Marc Rogers is currently CTO for nbhd.ai. He formerly worked at Okta, Cloudflare, Lookout, and Vectra. Rogers is a well-known security researcher (Tesla Model S, TouchID, Google Glass), senior advisor to IST, a member of the Ransomware Taskforce, and co-founder of the CTI League.
Stewart Scott is an associate director with the Cyber Statecraft Initiative. He works on the Initiative’s Systems Security portfolio, which focuses on software supply chain risk management and open source software security policy.
Maggie Smith is a nonresident senior fellow at the Cyber Statecraft Initiative of the Atlantic Council’s Digital Forensic Research Lab, where her research interests are focused on social media and the effects of disinformation campaigns as a national-security challenge and the geopolitics of military cyberspace operations. Smith is graduate faculty at the University of Maryland, College Park and teaches courses on near-peer and strategic competition for the Terrorism Studies program that investigates the geopolitics of the modern world and the tensions and relationships that shape state behavior, conflict, competition, and cooperation. Finally, Smith directs the Cyber Project for the Irregular Warfare Initiative, serving as the editor and curator of the organization’s cyber focused content.
Bobbie Stempfley is a nonresident senior fellow for the Cyber Statecraft Initiative under the Digital Forensic Research Lab (DFRLab) at the Atlantic Council and serves a vice president and business unit security officer at Dell Technologies and a leader in the field of security and the use of technology to support the public’s interests. In her over twenty years of public service at DOD, DHS, CMU, and now at Dell Technologies, she has focused on strategy and driving transformation in organizations allowing her to develop an understanding of the exquisite possibilities at the crossroads of strategy, policy and technology. She serves on the board of the Center for Internet Security. Her passion is in increasing resilience through diversity and collaboration. She has a B.S. in engineering mathematics from the University of Arizona and an M.S. in computer science from James Madison.
Chris Wysopal is the co-founder and CTO of Veracode, an application security technology provider for software developers. He was one of the original software vulnerability researchers in the 1990’s. He has testified in Congress on the topic of government cybersecurity.
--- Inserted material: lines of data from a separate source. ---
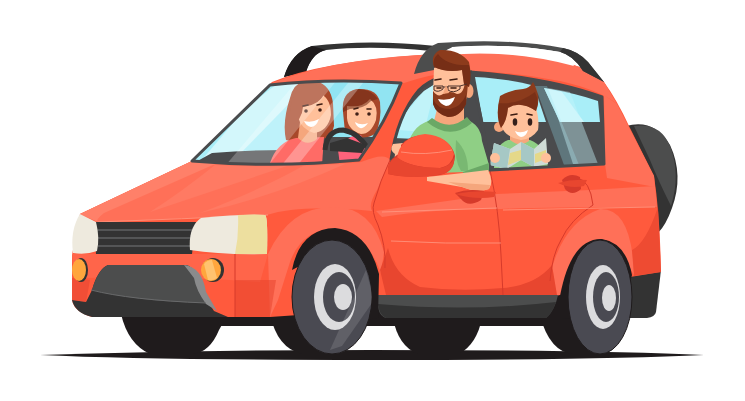
<!DOCTYPE html>
<html lang="en">
<head>
<meta charset="utf-8">
<title>Family road trip</title>
<style>
:root{
  --red:#ff5a3d; --red-light:#ff7058; --red-pale:#ff8069; --red-dark:#e8462f; --red-deep:#d63a2b;
  --black:#1f1b1c; --charcoal:#333; --grey:#4c4d4d; --tyre:#4a4a52; --rim:#dcdcde;
  --glass:#a9eef8; --glass-light:#d3f7fb; --glass-deep:#7edcee; --cabin:#4a4b4d;
  --skin:#ffc09a; --skin-shade:#f5a67c; --hair:#a8482a; --hair-dark:#6b2713; --brown:#8c3b1c;
  --shirt:#8fcf85; --shirt-dark:#6aa866; --lamp:#eeeade; --lamp-warm:#eddf9f; --amber:#ffa63d;
}
html,body{margin:0;background:#fff;overflow:hidden}
svg{display:block;width:745px;height:401px}
.red{fill:var(--red)} .red-light{fill:var(--red-light)} .red-pale{fill:var(--red-pale)}
.red-dark{fill:var(--red-dark)} .red-deep{fill:var(--red-deep)}
.black{fill:var(--black)} .charcoal{fill:var(--charcoal)} .grey{fill:var(--grey)}
.tyre{fill:var(--tyre)} .rim{fill:var(--rim)}
.glass{fill:var(--glass)} .glass-light{fill:var(--glass-light)} .glass-deep{fill:var(--glass-deep)} .cabin{fill:var(--cabin)}
.skin{fill:var(--skin)} .skin-shade{fill:var(--skin-shade)}
.hair{fill:var(--hair)} .hair-dark{fill:var(--hair-dark)} .brown{fill:var(--brown)}
.shirt{fill:var(--shirt)} .shirt-dark{fill:var(--shirt-dark)}
.lamp{fill:var(--lamp)} .lamp-warm{fill:var(--lamp-warm)} .amber{fill:var(--amber)} .white{fill:#fff}
.seam{fill:none;stroke:var(--red-deep);stroke-width:1}
.shine-line{fill:none;stroke:#ff9a84;stroke-width:.8}
.feature{fill:none;stroke:#3d1c12;stroke-width:1.6;stroke-linecap:round}
.frame{fill:none;stroke:var(--cabin);stroke-width:3;stroke-linejoin:round}
</style>
</head>
<body>
<svg viewBox="0 0 745 401" role="img" aria-label="A family of four riding in a red car">
  <defs>
    <clipPath id="windshield"><path d="M192 161L270 85Q330 78 401 83Q386 122 359 160Q275 168 192 161Z"/></clipPath>
    <clipPath id="rear-window"><path d="M470 72Q550 78 602 97L604 164L490 170Q482 115 470 72Z"/></clipPath>
    <clipPath id="front-tyre"><ellipse cx="332" cy="297" rx="40" ry="57"/></clipPath>
  </defs>

  <g id="ground">
    <path class="black" d="M40 355Q200 350 372 350Q600 350 704 355Q600 360 372 360Q150 360 40 355Z"/>
  </g>

  <g id="underside" class="black">
    <path d="M121 314H228L219 330Q210 352 193 354H150Q128 344 121 314Z"/>
    <path d="M393 318H482Q477 344 459 354H418Q398 346 393 318Z"/>
    <path d="M220 300H600V326H220Z"/>
    <path d="M270 314Q277 348 302 354H340V290H275Z"/>
    <path d="M540 316Q550 352 573 354H605V290H545Z"/>
  </g>

  <g id="spare-wheel">
    <path class="charcoal" d="M626 126Q654 118 670 145Q684 175 672 208Q666 225 658 233L640 200Z"/>
    <path class="grey" d="M634 126Q660 122 670 146Q681 174 671 206Q658 180 650 160Z"/>
  </g>

  <g id="far-roof-rail">
    <path class="charcoal" d="M284 77Q291 53 312 46Q370 39 436 46L431 51Q370 45 326 50Q312 53 306 72Z"/>
    <path class="black" d="M284 77Q291 53 312 46L326 50Q312 53 306 72Z"/>
  </g>

  <g id="body">
    <path class="charcoal" d="M625 277L661 270L656 312Q655 317 647 318H628Z"/>
    <path class="red" d="M80 214L192 161L272 82Q320 62 420 55Q510 49 566 63Q594 70 604 82Q617 100 629 126L654 176Q660 215 661 272L630 277L556 296H378L370 310L270 317H92Q74 312 72 300V255Z"/>
    <path class="red-light" d="M272 83Q330 60 420 55Q510 49 566 63Q594 70 604 82L617 104Q600 90 560 81Q510 71 462 71Q430 74 404 83Q340 76 272 83Z"/>
    <path class="red-light" d="M80 214L192 161Q280 168 361 162Q385 152 390 160L377 190Q368 205 372 211Q300 204 267 215Q170 219 98 222Z"/>
    <path class="red-pale" d="M80 214L192 161L215 164L104 213Q95 220 98 222Z"/>
    <path class="red-pale" d="M215 165Q250 167 287 166L150 212Q180 193 215 165Z" opacity=".65"/>
    <path class="red-pale" d="M303 166L345 164Q270 198 200 213Q260 190 303 166Z" opacity=".65"/>
    <path class="red-light" d="M604 95L617 104L654 176L655 187L607 178L605 164Z"/>
    <path class="red-light" d="M376 211L497 194L590 190L655 186L657 207Q540 207 501 209Q430 209 382 217Z"/>
    <path class="red-light" d="M268 254Q290 206 334 207Q372 207 384 252L381 273Q366 232 335 229Q302 229 290 262L278 300L270 317Z"/>
    <path class="red-light" d="M550 275Q563 222 600 209Q632 208 634 275L626 262Q618 239 600 240Q574 243 562 295H552Z"/>
    <path class="red-dark" d="M388 248Q395 276 420 287Q460 292 503 288V295H386L380 270Z"/>
    <path class="red-dark" d="M503 288Q536 285 552 265L557 295H503Z"/>
    <path class="red-dark" d="M632 250Q646 243 658 207L661 272L634 276Z" opacity=".75"/>
    <path class="red-light" d="M72 254H268L260 282Q180 276 74 278Z" opacity=".5"/>
    <path class="red-dark" d="M235 280H276L270 317H235Z" opacity=".55"/>
    <path class="seam" d="M390 160Q380 181 374 203Q371 211 378 225Q386 245 385 268M490 170Q499 210 501 255L503 295M577 178Q590 180 593 205Q570 220 561 240Q552 255 550 281M235 253V317"/>
    <path class="shine-line" d="M382 212L497 208M391 241Q445 244 501 243M503 210L655 207M98 222Q180 219 268 215"/>
  </g>

  <g id="sills">
    <path class="grey" d="M378 295H558Q555 310 546 318H386Q376 315 378 295Z"/>
    <path class="charcoal" d="M378 304Q470 312 556 302Q552 314 546 318H386Q379 315 378 304Z"/>
  </g>

  <g id="front-end">
    <path class="charcoal" d="M94 222H196L192 254H96Z"/>
    <path d="M98 230H192M98 238H192M98 246H192" fill="none" stroke="#77797a" stroke-width="1.2"/>
    <path class="lamp" d="M80 214L96 222Q100 238 97 251Q86 255 73 253Q70 230 80 214Z"/>
    <path class="lamp" d="M201 218Q240 214 265 215Q268 216 267 254Q220 255 190 250Q188 227 201 218Z"/>
    <path class="lamp-warm" d="M238 215Q256 214 265 215Q268 216 267 254H235Q239 235 238 215Z"/>
    <path class="charcoal" d="M72 300L86 302L92 290Q98 269 108 265H186Q198 268 203 294L214 311L228 317H92Q75 313 72 300Z"/>
    <path class="grey" d="M92 290Q98 269 108 265H186Q198 268 203 294L206 303Q140 302 92 290Z"/>
    <path fill="#8a8b8c" d="M184 265Q202 267 206 292L217 311L206 304Q196 290 194 278Z"/>
    <path d="M91 290Q130 300 206 303" fill="none" stroke="#696a6b"/>
    <path class="red-deep" d="M72 278L90 280L86 302L72 300Z" opacity=".35"/>
    <ellipse class="charcoal" cx="81" cy="270" rx="7" ry="12"/>
    <ellipse class="amber" cx="79" cy="270" rx="7" ry="11"/>
    <ellipse class="charcoal" cx="213" cy="270" rx="11" ry="12"/>
    <ellipse class="amber" cx="211" cy="270" rx="10" ry="11"/>
    <path fill="#ffc36f" d="M204 264Q207 260 212 260L217 278Q213 281 208 280Z"/>
  </g>

  <g id="windshield-view" clip-path="url(#windshield)">
    <rect class="glass" x="190" y="75" width="215" height="95"/>
    <path class="glass-light" d="M246 108L282 80H312L232 162H200Z"/>
    <path class="glass-deep" d="M312 80H405L370 165H280Z" opacity=".55"/>
    <path class="cabin" d="M190 165L212 153Q250 150 285 150L302 137H375L360 170Z"/>
    <g id="mother">
      <path class="hair" d="M286 140Q282 122 290 98Q294 80 311 80Q330 82 333 103L334 126Q332 138 322 139Q300 145 286 140Z"/>
      <path fill="#ff6b66" d="M270 163Q277 142 296 138L324 137L322 165H270Z"/>
      <path class="skin-shade" d="M300 122H317V139Q307 147 298 138Z"/>
      <path class="skin" d="M299 102Q315 103 321 94Q331 99 331 115Q328 131 314 133Q301 129 298 117Z"/>
      <path class="hair" d="M290 126Q288 98 301 86Q315 80 325 91Q322 104 303 107Q302 121 290 126Z"/>
      <path class="feature" d="M303 106L308 105M317 105L322 104"/>
      <circle cx="306" cy="111" r="1.8" fill="#402018"/><circle cx="320" cy="110" r="1.8" fill="#402018"/>
      <path class="white" d="M304 121Q312 123 319 119Q316 127 311 127Q306 126 304 121Z"/>
    </g>
    <g id="daughter">
      <path class="hair" d="M343 112Q341 92 357 89Q377 88 380 102Q382 122 375 134Q362 142 345 132Z"/>
      <path fill="#ff627b" d="M338 150Q348 134 361 135L370 152V165H340Z"/>
      <path class="skin" d="M347 106Q363 108 370 99Q379 106 376 120Q371 134 361 134Q348 130 347 118Z"/>
      <path class="hair-dark" d="M343 112Q341 93 357 89Q370 88 378 99L371 101Q364 109 350 109Z" opacity=".55"/>
      <circle cx="357" cy="114" r="1.8" fill="#402018"/><circle cx="369" cy="114" r="1.8" fill="#402018"/>
      <path class="feature" d="M354 109L358 108M367 109L371 109"/>
      <path class="white" d="M355 122Q361 126 368 123Q364 129 360 128Q356 126 355 122Z"/>
    </g>
    <path d="M325 150Q327 130 343 130Q359 133 368 149" fill="none" stroke="#333" stroke-width="5"/>
    <path class="charcoal" d="M330 143L347 138L366 145L362 153L330 151Z"/>
    <path class="white" d="M298 80H337L268 166H225Z" opacity=".24"/>
    <path class="white" d="M352 78H367L297 166H281Z" opacity=".28"/>
  </g>
  <path class="frame" d="M192 161L270 85Q330 78 401 83Q386 122 359 160Q275 168 192 161Z"/>

  <g id="front-door-window">
    <path class="cabin" d="M390 163Q396 120 419 90Q436 73 472 72Q484 115 490 170Z"/>
    <path class="glass" d="M394 138Q403 110 424 91L438 82V140Z"/>
    <path class="glass-light" d="M406 113L424 91L436 84L424 132L399 130Z" opacity=".6"/>
  </g>

  <g id="rear-window-view" clip-path="url(#rear-window)">
    <rect class="cabin" x="465" y="68" width="145" height="108"/>
    <path class="glass" d="M475 77Q512 79 534 86L546 122H483Z"/>
    <path class="glass" d="M544 88Q575 93 598 101L600 122H560Z"/>
    <path class="glass-light" d="M544 88L562 92L584 122H560Z"/>
    <g id="son">
      <path class="shirt" d="M494 168Q494 145 508 140H530Q546 146 548 168Z"/>
      <path class="skin-shade" d="M510 130H529V141Q520 148 510 140Z"/>
      <circle class="skin-shade" cx="499" cy="127" r="5"/>
      <path class="skin" d="M501 106Q515 98 534 103Q540 117 538 130Q532 139 521 140Q505 137 502 127Z"/>
      <path class="brown" d="M501 128Q495 116 500 96Q510 90 523 89Q530 88 533 82Q542 97 536 111Q520 100 508 108Q507 121 501 128Z"/>
      <path class="hair-dark" d="M499 103Q518 105 535 92Q540 102 536 111Q520 100 508 108Q506 121 501 128Q496 117 499 103Z" opacity=".5"/>
      <ellipse cx="515" cy="122" rx="2.3" ry="3.7" fill="#35201b"/><ellipse cx="530" cy="122" rx="2.3" ry="3.7" fill="#35201b"/>
      <path class="feature" d="M511 115L517 114M527 114L532 115"/>
      <path class="white" d="M515 131Q521 134 528 130Q526 137 521 137Q517 136 515 131Z"/>
    </g>
    <g id="travel-map">
      <path fill="#cfdcd6" d="M494 143L510 149L521 142L534 149L546 138L548 164L534 167L521 160L507 169L490 165Z"/>
      <path fill="#a6c8c5" d="M494 143L510 149L507 169L490 165ZM521 142L534 149V167L521 160Z"/>
      <path fill="#e5d889" d="M510 153L521 150V160L508 165ZM535 154L546 150V159L535 163Z"/>
      <circle class="skin" cx="495" cy="158" r="5"/><circle class="skin" cx="546" cy="158" r="5"/>
    </g>
    <path fill="#8edbe7" d="M535 86H547L579 165H564Z" opacity=".3"/>
    <path fill="#c7f4fa" d="M548 88L570 92L598 164H573Z" opacity=".42"/>
  </g>
  <path class="frame" d="M470 72Q550 78 602 97L604 164L490 170Q482 115 470 72Z"/>
  <path d="M391 160Q397 116 419 90Q436 73 472 72" fill="none" stroke="#464749" stroke-width="3"/>

  <g id="near-roof-rail">
    <path class="grey" d="M414 74Q420 50 438 43Q510 38 563 48Q578 51 588 62L604 82L583 71Q573 55 560 52Q510 43 454 47Q440 50 434 70Z"/>
    <path class="charcoal" d="M563 48Q578 51 588 62L604 82L583 71Q573 55 560 52Z"/>
    <path class="white" d="M452 47Q510 43 560 52Q569 56 574 66Q510 49 447 55Z"/>
  </g>

  <g id="father">
    <path class="shirt" d="M408 146Q412 123 436 119H466Q481 125 482 141L489 165L488 177L466 172L400 174Z"/>
    <path class="shirt-dark" d="M463 172L489 163L488 177L462 178Z"/>
    <path class="shirt-dark" d="M456 140Q468 151 468 171L461 171Q454 160 456 140Z" opacity=".6"/>
    <path class="skin-shade" d="M438 105H464V120Q451 135 434 121Z"/>
    <path class="shirt-dark" d="M432 118Q450 132 467 117L472 123Q450 141 427 122Z"/>
    <ellipse class="skin-shade" cx="469" cy="91" rx="4.5" ry="7"/>
    <path class="skin" d="M434 68Q450 61 466 70L467 96Q463 113 448 113Q434 109 433 94Z"/>
    <path class="brown" d="M433 91Q438 98 443 94Q450 90 457 94Q464 94 465 81L468 84L466 104Q460 117 448 117Q436 114 433 104Z"/>
    <path class="hair-dark" d="M433 99Q437 109 450 109Q461 107 466 95V104Q460 117 448 117Q436 114 433 104Z" opacity=".75"/>
    <path class="brown" d="M434 67Q430 55 440 50Q459 49 469 62Q472 76 469 87L464 84L462 70Q447 73 434 67Z"/>
    <path class="hair-dark" d="M434 67Q432 59 438 54Q447 66 469 65Q472 76 469 87L464 84L462 70Q447 73 434 67Z" opacity=".65"/>
    <path class="white" d="M438 99Q447 101 455 97Q452 106 446 106Q440 104 438 99Z"/>
    <path d="M434 86H443V89Q438 93 434 90ZM448 86H460V89Q453 94 448 90ZM443 87H448M460 86L467 84" fill="none" stroke="#4b302a" stroke-width="1"/>
    <path class="feature" d="M435 80L441 79M450 80L457 79M437 88H441M451 88H456"/>
    <path class="skin-shade" d="M446 85L443 94L449 93Z"/>
    <path class="skin" d="M427 177L463 173L488 170Q494 182 489 189Q477 193 462 187L427 181Z"/>
    <path class="skin-shade" d="M448 182L490 185L489 189Q477 193 462 187Z"/>
  </g>

  <g id="side-mirror">
    <path class="skin" d="M395 154Q389 150 393 144L403 143L409 157L394 163Z"/>
    <path class="red-deep" d="M388 168Q390 157 401 153L401 145Q410 134 427 135Q451 138 455 156Q454 172 440 175Q410 179 388 174Z"/>
    <path class="red" d="M397 158Q400 137 425 134Q449 136 454 154Q452 166 440 168Q412 168 397 158Z"/>
    <path class="red-dark" d="M388 168Q389 160 397 157Q410 168 440 168Q451 166 454 158Q455 170 443 174Q412 180 388 174Z"/>
    <path class="shine-line" d="M401 152Q425 156 452 150"/>
  </g>

  <g id="door-handles">
    <path class="red-deep" d="M455 193Q468 188 484 191L481 200Q468 208 461 199Z"/>
    <path class="red-dark" d="M455 194Q475 190 496 192L494 197Q475 200 455 194Z"/>
    <path class="red-deep" d="M562 180Q570 172 580 177L581 189Q572 197 565 189Z"/>
    <path class="red-dark" d="M558 183Q572 179 587 180L584 186Q570 189 558 183Z"/>
  </g>

  <g id="front-wheel">
    <path class="black" d="M292 270Q300 229 335 228Q368 231 379 274L378 318L366 320L330 250Z"/>
    <ellipse class="tyre" cx="332" cy="297" rx="40" ry="57" stroke="#1f1b1c"/>
    <g clip-path="url(#front-tyre)">
      <ellipse class="rim" cx="335" cy="297" rx="21" ry="33"/>
      <ellipse class="tyre" cx="339" cy="297" rx="16" ry="25"/>
      <ellipse class="rim" cx="343" cy="297" rx="9" ry="13"/>
      <path class="white" d="M366 270L374 300L342 346L330 350Z" opacity=".12"/>
    </g>
  </g>

  <g id="rear-wheel">
    <path class="black" d="M560 296Q571 238 602 239Q626 243 632 275L620 320L560 318Z"/>
    <ellipse class="tyre" cx="600" cy="297" rx="32" ry="57" stroke="#1f1b1c"/>
    <ellipse class="rim" cx="603" cy="297" rx="17" ry="32"/>
    <ellipse class="tyre" cx="606" cy="297" rx="13" ry="25"/>
    <ellipse class="rim" cx="609" cy="298" rx="7" ry="13"/>
  </g>
</svg>
</body>
</html>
The Atlantic Council’s Cyber Statecraft Initiative, under the Digital Forensic Research Lab (DFRLab), works at the nexus of geopolitics and cybersecurity to craft strategies to help shape the conduct of statecraft and to better inform and secure users of technology.